Whooping cough (pertussis) is a highly infectious disease that is easily spread by coughing and sneezing. It’s a serious infection that causes a long coughing illness, may require hospitalisation and can be life-threatening, especially for young children.
The best protection against whooping cough is to be immunised. It's free for eligible people from GPs, some pharmacies, and Pacific immunisation providers.
Whooping cough can be very serious for babies and children – especially those under one year old. If babies catch whooping cough, they:
To protect your baby, get your free immunisation during pregnancy and take your baby for their free immunisations when they’re six weeks, three months, and five months old.
When it’s infectious, people with whooping cough are contagious from six days after exposure to the bacteria, when symptoms are like a normal cold, to three weeks after the ‘whooping’ cough begins – unless they are treated with antibiotics.
Many babies often catch whooping cough from their older siblings or parents before they’re old enough to be vaccinated.
The symptoms of whooping cough usually appear around a week after infection. This delay is known as the incubation period.
The first signs of whooping cough are like a cold, with a blocked or runny nose, sneezing, mild fever, and persistent coughing spasms, often followed by a 'whoop'. This is when you’re most infectious.
After about a week, you or your child:
When to see your doctor
See your doctor if you think you or a family member may have whooping cough, particularly if they:
When to seek immediate medical advice
You should seek immediate medical advice if:
Whooping cough is normally treated with antibiotics at home. The antibiotics will stop you from being infectious after two to five days of taking them.

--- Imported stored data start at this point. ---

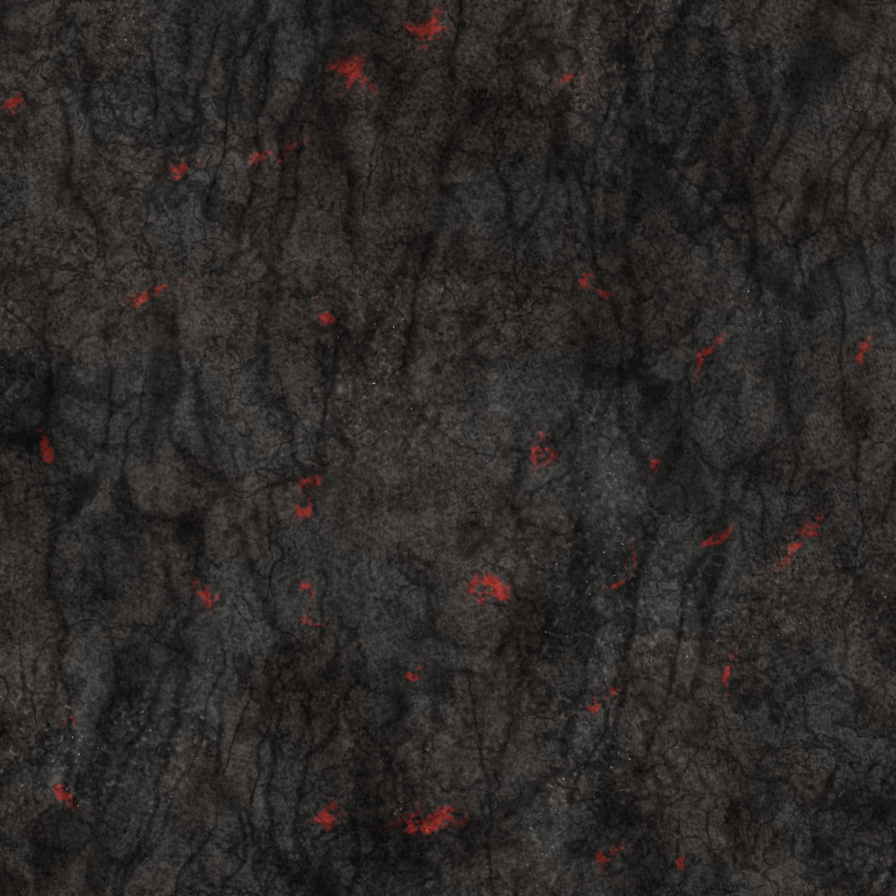
Give the GLSL for this texture, as a WebGL 2 fragment shader.

```glsl
#version 300 es
precision highp float;
// Dark, creased and weathered cloth with pale flecks and scattered red stains.

uniform vec2 u_resolution;
out vec4 fragColor;

float hash(vec2 p) {
  return fract(sin(dot(p, vec2(127.1, 311.7))) * 43758.5453);
}

float noise(vec2 p) {
  vec2 cell = floor(p);
  vec2 f = fract(p);
  f = f * f * (3.0 - 2.0 * f);
  float low = mix(hash(cell), hash(cell + vec2(1.0, 0.0)), f.x);
  float high = mix(hash(cell + vec2(0.0, 1.0)), hash(cell + vec2(1.0)), f.x);
  return mix(low, high, f.y);
}

float fbm(vec2 p) {
  float sum = 0.0;
  float amplitude = 0.52;
  for (int i = 0; i < 5; i++) {
    sum += amplitude * noise(p);
    p = mat2(1.6, 1.2, -1.2, 1.6) * p + 17.3;
    amplitude *= 0.5;
  }
  return sum;
}

vec2 rotate(vec2 p, float angle) {
  return mat2(cos(angle), sin(angle), -sin(angle), cos(angle)) * p;
}

vec2 warp(vec2 p, float scale, float seed) {
  return vec2(fbm(p * scale + seed), fbm(p * scale + seed + 41.7)) - 0.5;
}

// Thin line along the middle level of a noise field.
float vein(float level, float width) {
  return 1.0 - smoothstep(0.0, width, abs(level - 0.5));
}

// Long upright folds: x is the shadow, y the lit flank.
vec2 folds(vec2 uv) {
  vec2 result = vec2(0.0);
  vec2 bend = warp(uv, 5.0, 3.1) * 0.08 + warp(uv, 22.0, 8.4) * 0.022;
  for (int i = 0; i < 7; i++) {
    float layer = float(i);
    float slant = (hash(vec2(layer, 4.7)) - 0.5) * 0.8;
    vec2 p = uv + bend;
    p.x += slant * p.y;
    float level = noise(p * vec2(9.0 + 3.0 * layer, 1.6 + 0.5 * layer) + layer * 23.7);
    float presence = smoothstep(0.46, 0.66, fbm(uv * vec2(6.0, 3.0) + layer * 11.9));
    float shadow = 0.6 * vein(level, 0.07) + 0.4 * vein(level, 0.24);
    result.x = max(result.x, shadow * presence);
    result.y += vein(level - 0.14, 0.09) * presence;
  }
  return result;
}

// Fine branching cracks, broken into short runs.
float cracks(vec2 uv) {
  float sum = 0.0;
  for (int i = 0; i < 4; i++) {
    float layer = float(i);
    vec2 p = rotate(uv + warp(uv, 18.0 + 7.0 * layer, layer * 9.3) * 0.06, layer * 0.7);
    float level = noise(p * (15.0 + 11.0 * layer) + layer * 31.0);
    float presence = smoothstep(0.43, 0.62, fbm(uv * 10.0 + layer * 14.2 + 60.0));
    sum += vein(level, 0.06 + 0.025 * layer) * presence;
  }
  return min(sum, 1.0);
}

// Irregular elongated stains, at most one per grid cell.
float stains(vec2 uv, float density) {
  vec2 p = uv * density + warp(uv, 26.0, 5.5) * 0.45;
  vec2 cell = floor(p);
  float cover = 0.0;
  for (int y = -1; y <= 1; y++) {
    for (int x = -1; x <= 1; x++) {
      vec2 id = cell + vec2(x, y);
      vec2 centre = id + 0.15 + 0.7 * vec2(hash(id + 2.3), hash(id + 7.9));
      float angle = (hash(id + 13.1) - 0.3) * 2.2;
      vec2 local = rotate(p - centre, -angle);
      vec2 radius = vec2(mix(0.08, 0.32, hash(id + 21.7)), mix(0.05, 0.1, hash(id + 5.2)));
      float blob = 1.0 - smoothstep(0.35, 1.2, length(local / radius));
      cover = max(cover, blob * step(0.38, hash(id + 33.3)));
    }
  }
  vec2 q = rotate(uv, 0.5);
  float breakup = smoothstep(0.3, 0.65, noise(q * 95.0) * 0.5 + noise(q * 230.0) * 0.5);
  return cover * breakup;
}

// Small pale flecks with random place and strength.
float flecks(vec2 uv, float density) {
  vec2 p = rotate(uv, 0.9) * density;
  vec2 id = floor(p);
  vec2 centre = 0.3 + 0.4 * vec2(hash(id + 1.7), hash(id + 9.1));
  vec2 d = rotate(fract(p) - centre, 6.3 * hash(id + 6.6));
  float dotMask = 1.0 - smoothstep(0.08, 0.32, length(d * vec2(1.0, 1.8)));
  return dotMask * smoothstep(0.95, 1.0, hash(id + 4.4));
}

void main() {
  vec2 uv = gl_FragCoord.xy / min(u_resolution.x, u_resolution.y);

  // Mottled cloth, upright streaks and grain
  float mottle = fbm(uv * vec2(8.0, 5.0) + warp(uv, 4.0, 20.0) * 0.8) - 0.5;
  float rough = fbm(uv * 34.0 + 7.0) - 0.5;
  float streak = fbm((uv + warp(uv, 12.0, 31.0) * 0.03) * vec2(60.0, 14.0)) - 0.5;
  float grain = noise(rotate(uv, 0.6) * 270.0) + noise(rotate(uv, 1.1) * 450.0) - 1.0;
  float tone = 0.203 + 0.1 * mottle + 0.11 * rough + 0.07 * streak + 0.1 * grain;

  // Creases and worn, dusty areas
  vec2 fold = folds(uv);
  float worn = smoothstep(0.46, 0.7, fbm(uv * 6.0 + 73.0));
  tone += 0.014 * fold.y + 0.01 * worn;
  tone *= (1.0 - 0.46 * fold.x) * (1.0 - 0.36 * cracks(uv));
  tone += worn * 0.16 * pow(noise(rotate(uv, 0.4) * 210.0), 5.0);
  tone += (0.12 + 0.88 * worn) * 0.34 * flecks(uv, 140.0);

  // Warm and cool tints, then stains
  float warmth = smoothstep(0.25, 0.65, fbm(uv * 9.0 + 130.0));
  vec3 tint = mix(vec3(1.01, 1.0, 0.98), vec3(1.1, 0.99, 0.93), warmth);
  vec3 colour = max(tone, 0.05) * tint;
  vec3 stainColour = vec3(0.62, 0.17, 0.15) * (0.45 + 3.2 * tone);
  colour = mix(colour, stainColour, 0.75 * stains(uv, 7.0));

  fragColor = vec4(colour, 1.0);
}
```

Try to keep away from other people during this time and keep your child home from school or preschool.
However, without antibiotics, you may still be infectious until three weeks after your intense bouts of coughing start.
Young babies (less than one year old) with whooping cough may need hospital treatment to avoid developing complications.
If your child is admitted to the hospital to be treated for whooping cough, they are normally put into an isolation room. This is to stop the infection from spreading to other patients.
See your doctor
If you think you or a family member may have whooping cough, see your doctor as soon as possible.
Your doctor can test to see whether it is whooping cough.
If it is whooping cough, you may be given antibiotics. It is important that you complete the course of antibiotics to kill all the bacteria.
Your doctor will also tell you how to care for yourself or your child at home while you’re recovering.
If whooping cough is diagnosed in the later stages, it is unlikely that you will be prescribed antibiotics as you will no longer be infectious and they will not improve your symptoms.
If you or a family member has whooping cough, try these ideas.
Call Healthline on freephone 0800 611 116 if you are unsure what you should do.
Help stop the spread of whooping cough by:
If you’ve got a cough that won’t go away, see your doctor.
All babies in Aotearoa New Zealand can be immunised against whooping cough as part of their free childhood immunisations. See the New Zealand Immunisation Schedule.
It’s important to protect babies from whooping cough by getting immunised while you are pregnant, and immunising babies on time – at six weeks, three months and five months old.
The vaccines used are INFANRIX- hexa, INFANRIX-IPV and Boostrix.
Booster doses are given to children when they’re four and 11 years old.
For information on the vaccine, its effectiveness and any risks, visit: